Schultz was allowed 24 photos in an insert in the book. Selecting only 24 photos from amongst the thousands and thousands he and Sara have from his career thus far was difficult. They found 24 photos that are “explanations of the moments that are covered in the book,” he says.
After the Paralympics, Schultz can begin to work on a book tour, probably several book tours, starting in Minnesota, and then possibly several national tours. He looks forward to it.
Schultz has been busy preparing for the Paralympics since he was named to Team USA more than a year ago. He hasn’t had a lot of time to ponder his post-competitive life and career. In many ways, though, the world is his oyster. There are so many options open to him: coaching, book promotion, public speaking, and expanding BioDapt in many directions are the most obvious.

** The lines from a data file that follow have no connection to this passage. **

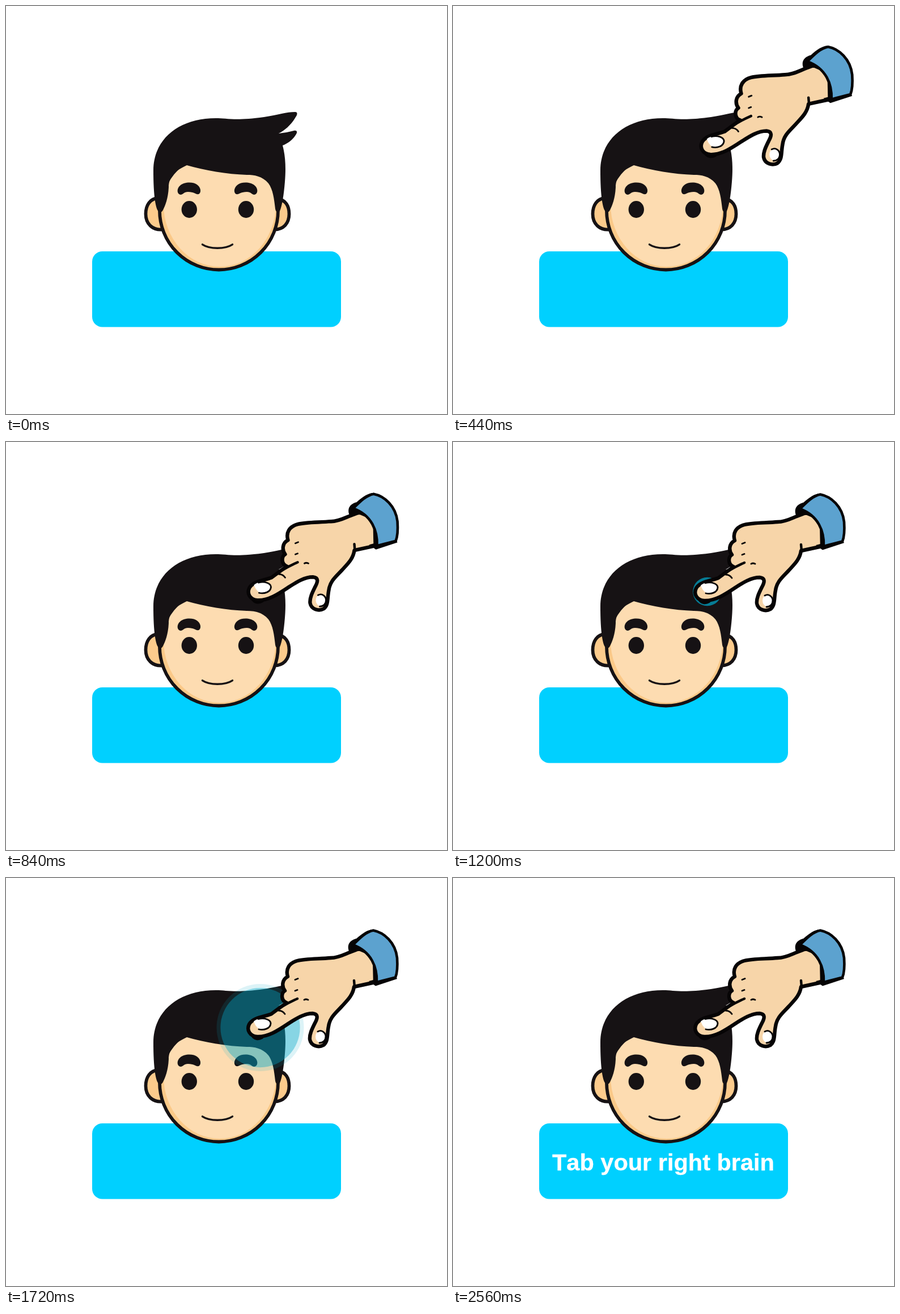
Write an HTML page that moves like this. It is 778 px wide and 720 px high and loops after 4.8 s.

```html
<!DOCTYPE html>
<html lang="en">
<head>
<meta charset="utf-8">
<title>Tab your right brain</title>
<style>
  html, body { margin: 0; width: 100%; height: 100%; overflow: hidden; background: #fff; }
  svg { display: block; width: 100vw; height: 100vh; }
  .ink { fill: #161214; }
  .line { stroke: #161214; stroke-width: 5.8; }
  .hand { stroke: #060405; stroke-width: 6.4; stroke-linecap: round; stroke-linejoin: round; }
  .thin { fill: none; stroke-width: 2.8; }
  .label { font: bold 41.5px "Liberation Sans", Arial, sans-serif; font-kerning: none;
    fill: #fff; stroke: #fff; stroke-width: .4; stroke-linejoin: round; }
</style>
</head>
<body>
<svg viewBox="0 0 778 720">
  <defs>
    <clipPath id="face"><circle cx="375.5" cy="361" r="104"/></clipPath>
    <clipPath id="wipe"><rect id="shown" x="170" y="470" width="0" height="70"/></clipPath>
    <path id="brow" d="M308 333C301 332 301 322 307 317C315 310 331 310 338 316C345 322 344 330 340 332C334 333 333 328 321 328C314 328 312 333 308 333Z"/>
  </defs>

  <rect x="152" y="433" width="439" height="133.5" rx="18" fill="#00d0ff"/>
  <g clip-path="url(#wipe)"><text class="label" x="175" y="515.7">Tab your right brain</text></g>

  <g id="head">
    <g class="line" fill="#fccb8c">
      <path d="M272 338.5C253 338.5 246.5 353 246.5 367C246.5 384 258 396 276 394.5Z"/>
      <path d="M478 341C494 341 499.5 354 499.5 367C499.5 383 490 395 472 394.5Z"/>
    </g>
    <g clip-path="url(#face)">
      <rect x="265" y="250" width="221" height="220" fill="#fbc988"/>
      <ellipse cx="377" cy="350" rx="99" ry="110" fill="#fddcb1"/>
    </g>
    <circle class="line" cx="375.5" cy="361" r="104.5" fill="none"/>
    <path class="ink" d="M271 364C264 362 260 335 260 290C260 235 305 198 370 198C390 198 405 203 455 196C480 192 495 187 510 187C515 187 514 192 511 196C503 210 492 219 481 225C490 224 500 222 508 220C514 219 514 223 512 226C507 235 498 242 488 246C493 265 494 285 492 310C490 335 487 352 483 362C480 366 476 364 475 358C473 340 471 324 463 313C452 300 438 298 425 298C390 297 350 290 319 281C300 290 287 300 287 320C286 340 281 352 277 360C275 364 273 364 271 364Z"/>
    <use href="#brow" class="ink"/>
    <use href="#brow" class="ink" transform="translate(746) scale(-1 1)"/>
    <ellipse class="ink" cx="323.3" cy="359" rx="13.7" ry="15"/>
    <ellipse class="ink" cx="423.5" cy="359" rx="13.7" ry="15"/>
    <path class="line" style="stroke-width:3.4" fill="none" stroke-linecap="round" d="M346.5 420.8C359 429.3 387 429.3 399.5 420.8"/>
  </g>

  <g fill="#00a4c6">
    <circle class="ripple" cx="448.5" cy="264" r="0"/>
    <circle class="ripple" cx="448.5" cy="264" r="0"/>
  </g>

  <g id="hand" class="hand">
    <path d="M435 277C438 284 446 284 451 281" fill="#060405"/>
    <path fill="#f7d5a9" d="M612 129C600 133 588 141 573 141C552 143 530 142 514 146C499 150 493 161 497 174C487 179 486 191 492 199C485 203 485 217 495 220L468 240C455 245 436 246 429 258C424 268 430 279 443 280C462 281 480 269 498 257C512 248 526 239 541 239C551 240 550 247 545 256C540 266 535 276 536 285C538 296 551 300 560 295C569 288 566 276 569 262C571 246 582 238 592 227C602 216 612 207 614 192L651 184L650 140L630 122Z"/>
    <path fill="#060405" stroke="none" d="M605 129C601 117 607 110 618 107C629 97 640 90 649 91L650 140L624 129ZM640 182L652 190.5L690 178L686 170Z"/>
    <path fill="#5ca2cf" stroke-width="4.6" d="M612 118C625 105 635 95 648 92.5C667 96 687 114 690 141C691 156 690 168 687 175.5C676 178 665 181 654 184C655 158 645 130 612 118Z"/>
    <path class="thin" style="stroke-width:4.4" d="M468 240C482 229 498 220 514 213M614 181L615 193"/>
    <path class="thin" d="M481 234Q488 234 492 240M510 179.5L515 177.5M510 199L514 197.5M526 215Q529 213 533 215"/>
    <g fill="#fff" stroke="none">
      <path d="M437 253Q444 247 455 248Q467 250 466 258Q463 267 452 268Q442 267 437 253Z"/>
      <ellipse cx="555" cy="280" rx="9" ry="10.5"/>
    </g>
    <path class="thin" d="M445 249C456 246 467 250 467 257C466 266 455 269 446 267M550 271C557 267 564 273 564 280C564 287 559 291 553 291"/>
  </g>
</svg>
<script>
  const LOOP = 4800, STEP = 40;
  const hand = document.getElementById("hand");
  const shown = document.getElementById("shown");
  const ripples = document.querySelectorAll(".ripple");

  const clamp = v => Math.min(1, Math.max(0, v));
  const ease = p => p < .5 ? 2 * p * p : 1 - 2 * (1 - p) ** 2;
  const span = (t, start, length) => clamp((t - start) / length);

  function draw(t) {
    // the hand shrinks slightly towards its cuff while it approaches
    const left = 1 - ease(span(t, 65, 875));
    hand.setAttribute("transform", `translate(${692 + 22.5 * left} ${90 - 32.5 * left}) scale(${1 + .022 * left}) translate(-692 -90)`);
    hand.setAttribute("opacity", span(t, 0, 200));

    ripples.forEach((ring, i) => {
      const start = 1110 + 220 * i;
      ring.setAttribute("r", t < start ? 0 : 22 + 55 * ease(span(t, start, 520)));
      ring.setAttribute("opacity", .83 * (1 - span(t, start, 730)));
    });

    shown.setAttribute("width", t < 1800 ? 0 : t >= 2560 ? 420 : 104 + (t - 2000) * .515);
  }

  const begin = performance.now();
  function tick() {
    const t = (performance.now() - begin) % LOOP;
    draw(Math.floor(t / STEP) * STEP);
    requestAnimationFrame(tick);
  }
  tick();
</script>
</body>
</html>
```
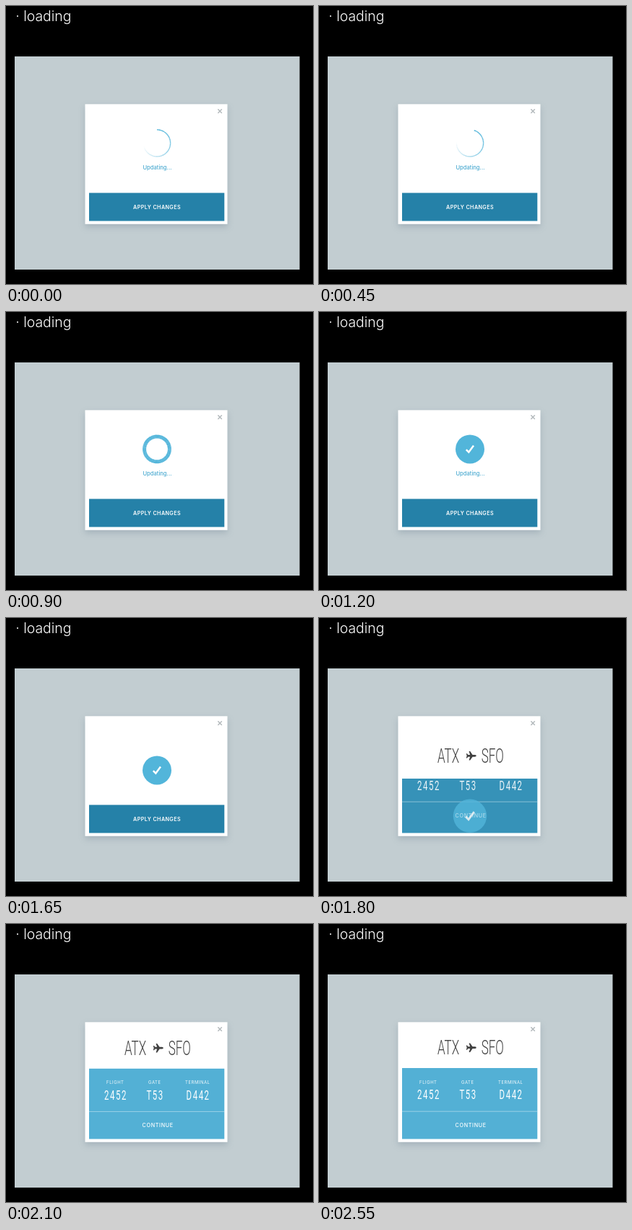
An HTML page for the animation above (3.4 s loop, 425x386 px).

```html
<!DOCTYPE html>
<html lang="en">
<head>
<meta charset="utf-8">
<title>loading</title>
<style>
  html, body { margin: 0; width: 100%; height: 100%; overflow: hidden; background: #000; }
  svg { display: block; width: 100%; height: 100%; font-family: Inter, "Liberation Sans", sans-serif; }
  text { fill: #fff; text-anchor: middle; }
  .title { font-size: 19.4px; font-weight: 300; text-anchor: start; }
  .card { filter: drop-shadow(0 4px 4px rgba(80, 105, 125, .25)); }
  .status { fill: #4dabd1; font-size: 7.6px; font-weight: 500; }
  .button { font-size: 7.2px; font-weight: 600; letter-spacing: .4px; }
  .next { font-size: 7.2px; font-weight: 500; letter-spacing: .65px; }
  .label { font-size: 6px; letter-spacing: .5px; fill-opacity: .92; }
  .narrow { font-family: Roboto, "Liberation Sans", sans-serif; }
  .code { fill: #444; font-size: 27.5px; font-weight: 300; }
  .value { font-size: 18.5px; letter-spacing: 2.5px; }
</style>
</head>
<body>
<svg viewBox="0 0 425 386" preserveAspectRatio="none">
  <rect width="425" height="386"/>
  <text class="title" x="13.3" y="21">· loading</text>
  <rect x="12" y="70" width="394.5" height="296" fill="#c2cdd1"/>
  <rect class="card" x="109.5" y="136.3" width="197" height="166.5" fill="#fff"/>
  <path d="M293.4 143.3l5.4 5.4m0-5.4l-5.4 5.4" stroke="#b3b9bc" stroke-width="1.5"/>

  <g id="ring" fill="none" stroke="#52b5da"></g>
  <text id="status" class="status" x="209.5" y="226.8">Updating...</text>

  <g id="route">
    <path transform="translate(210.8 -9.7)" fill="#404040"
      d="M7 0Q7-1.4 4.6-1.4H1.8L-1.6-6.2H-3.2L-1.7-1.4H-4.4L-5.8-3.1H-7L-6.1 0L-7 3.1H-5.8L-4.4 1.4H-1.7L-3.2 6.2H-1.6L1.8 1.4H4.6Q7 1.4 7 0Z"/>
  </g>

  <rect id="panel" x="115" width="187.3"/>
  <text id="apply" class="button" x="209" y="281.8">APPLY CHANGES</text>
  <g id="labels"></g>
  <g id="values"></g>
  <path id="rule" d="M115 0H302.3" stroke="#fff" stroke-opacity=".45" stroke-width=".9"/>
  <g id="badge">
    <circle r="20" fill="#52b5da"/>
    <path d="M-5.2 .8L-1.7 4.3L5-4.8" fill="none" stroke="#fff" stroke-width="2.5"/>
  </g>
  <text id="next" class="next" x="210.2">CONTINUE</text>
</svg>
<script>
const LOOP = 3400, STEP = 150, SEGMENTS = 60, CONDENSE = 0.62;
const NS = "http://www.w3.org/2000/svg";
const $ = id => document.getElementById(id);

function add(parent, tag, attrs, content = "") {
  const el = document.createElementNS(NS, tag);
  set(el, attrs);
  el.textContent = content;
  return parent.appendChild(el);
}

function set(el, attrs) {
  for (const key in attrs) el.setAttribute(key, attrs[key]);
}

// Condensed display lettering
function narrow(parent, kind, x, str) {
  add(parent, "text", {
    class: "narrow " + kind,
    transform: `translate(${x} 0) scale(${CONDENSE} 1)`
  }, str);
}

narrow($("route"), "code", 179, "ATX");
narrow($("route"), "code", 240.3, "SFO");

[["FLIGHT", "2452", 151.3], ["GATE", "T53", 205.8], ["TERMINAL", "D442", 265.3]]
  .forEach(([label, value, x]) => {
    add($("labels"), "text", { class: "label", x }, label);
    narrow($("values"), "value", x + 0.8, value);
  });

const segments = Array.from({ length: SEGMENTS }, () => add($("ring"), "path", {}));

// Linear interpolation through [time, value] pairs
function track(t, ...keys) {
  if (t <= keys[0][0]) return keys[0][1];
  for (let i = 1; i < keys.length; i++) {
    const [t0, a] = keys[i - 1], [t1, b] = keys[i];
    if (t <= t1) return a + (b - a) * (t - t0) / (t1 - t0);
  }
  return keys[keys.length - 1][1];
}

function mix(a, b, k) {
  return `rgb(${a.map((v, i) => Math.round(v + (b[i] - v) * k))})`;
}

function point(deg, r) {
  const a = deg * Math.PI / 180;
  return `${(209 + r * Math.sin(a)).toFixed(2)} ${(190.4 - r * Math.cos(a)).toFixed(2)}`;
}

function drawRing(t) {
  set($("ring"), {
    visibility: t < 1050 ? "visible" : "hidden",
    "stroke-width": track(t, [450, 1.4], [600, 2.2], [750, 3.8], [900, 5])
  });
  const start = t < 450 ? 0 : track(t, [450, 18], [600, 34], [900, 60]);
  const span = track(t, [450, 255], [600, 290], [750, 345], [900, 360]);
  const fade = track(t, [450, 1], [600, 0.75], [750, 0.35], [900, 0]);
  const r = track(t, [450, 18.6], [600, 18.3], [900, 17.4]);
  const step = span / SEGMENTS;
  segments.forEach((seg, i) => {
    const a = start + i * step;
    set(seg, {
      d: `M${point(a, r)}A${r} ${r} 0 0 1 ${point(a + step + 0.3, r)}`,
      opacity: 1 - fade * (i / SEGMENTS) ** 1.3
    });
  });
}

function drawBadge(t) {
  const y = track(t, [1500, 190.4], [1650, 211.4], [1800, 274.8], [1950, 279]);
  const scale = track(t, [1650, 1], [1800, 1.16], [1950, 1.4]);
  set($("badge"), {
    transform: `translate(209 ${y}) scale(${scale})`,
    opacity: t < 1050 ? 0 : track(t, [1650, 1], [1800, 0.8], [1950, 0.12], [2100, 0])
  });
}

function drawTicket(t) {
  const open = t >= 1800;
  const top = track(t, [1650, 259.5], [1800, 223], [1950, 203.8], [2100, 200.8], [2250, 200]);
  const tint = track(t, [1650, 0], [1800, 0.36], [1950, 0.95], [2100, 1]);
  set($("panel"), { y: top, height: 298.5 - top, fill: mix([37, 129, 168], [83, 176, 213], tint) });
  set($("apply"), { opacity: open ? 0 : 1 });

  const show = (id, y, opacity = 1) =>
    set($(id), { transform: `translate(0 ${y})`, opacity: open ? opacity : 0 });
  show("route", track(t, [1800, 201], [1950, 185.3], [2100, 181.9], [2250, 181.4]));
  show("labels", track(t, [1950, 222.2], [2250, 221.6]), track(t, [1800, 0], [1950, 0.95], [2100, 1]));
  show("values", track(t, [1800, 238.6], [1950, 243.9], [2250, 243.2]), track(t, [1800, 0.9], [1950, 1]));
  show("rule", track(t, [1800, 255.2], [1950, 260.7], [2250, 260.2]));
  show("next", track(t, [1800, 277.4], [1950, 282.6], [2250, 282]), track(t, [1800, 0.55], [1950, 1]));
}

function draw(time) {
  const t = Math.floor(time % LOOP / STEP) * STEP;
  drawRing(t);
  drawBadge(t);
  drawTicket(t);
  set($("status"), { opacity: track(t, [1350, 1], [1500, 0.5], [1650, 0]) });
}

const begin = performance.now();
function tick() {
  draw(performance.now() - begin);
  requestAnimationFrame(tick);
}
tick();
</script>
</body>
</html>
```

“I thoroughly enjoy coaching,” Schultz says. “I’ve had coaching positions several times and I enjoy sharing the things that I’ve learned over the years of competing. And, you know, working with coaches and trainers, and at all these different types of competitions, I’ve got all this knowledge and I feel I need to share it with somebody to help the next generation progress.” Coaching is a very likely option, although he’s not sure which sport that would be in since he’s excelled at several.
Schultz also looks forward to time off with his family, joking that he may just disappear into the north woods at some point, to “just sit in my lawn chair at the cabin, ride my horses, read my book, and reflect.”
“I’ve been charging hard for a long time. You know, it’s getting close to the time where I need to just take a break.”
Like so many other challenges in life, we can count on Schultz jumping into whatever comes next with full gusto.
Where the drive comes from
“As far back as I can remember, I’ve always been very driven” says Schultz. “Like, if I had an idea I wanted to accomplish it, I would go until I couldn’t go anymore. And throughout my entire adult competitive career, it gets backed up every time I accomplish something big, and what it took to get there.”
“I absolutely love the process of self-progression,” he continues. “I love seeing myself get better. And so, when you break it down to the bare bones, that’s what the motivator is: I enjoy the challenge of becoming better. And I apply that to everything in my life, whether it’s on the racetrack or if it’s in business.”
Along the way, Schultz has become quite an effective motivational speaker. I asked him what words of encouragement he might have for someone feeling defeated or tired or overwhelmed, or just lost in pursuit of their life goals.
“You know, the one thing that I always go back to when I’m in a tough spot is finding something that I thoroughly enjoy and pursue it, something that makes me smile and gets me excited to look forward to the next day. And for me that’s sport. And for so many people that is sport of some sort.”
“It doesn’t have to be competitive, but something that gives you a positive mental focal point, and a positive physical focal point. You put those two things together and it does wonders for anyone, whether it’s going to the gym and setting a goal for yourself, or it’s a competition that you wanna go to, or if it’s a trail ride or a trail run that you wanna do with a friend, you know.
“And incorporate a friend to go on that little goal-oriented journey with you. And that’s a very good way to motivate yourself and surround yourself with good positive people whenever possible.”
Reading Mike Schultz’s book “Driven to Ride” will leave you feeling encouraged, motivated, and like anything is possible – because anything is possible to those willing to put in the work.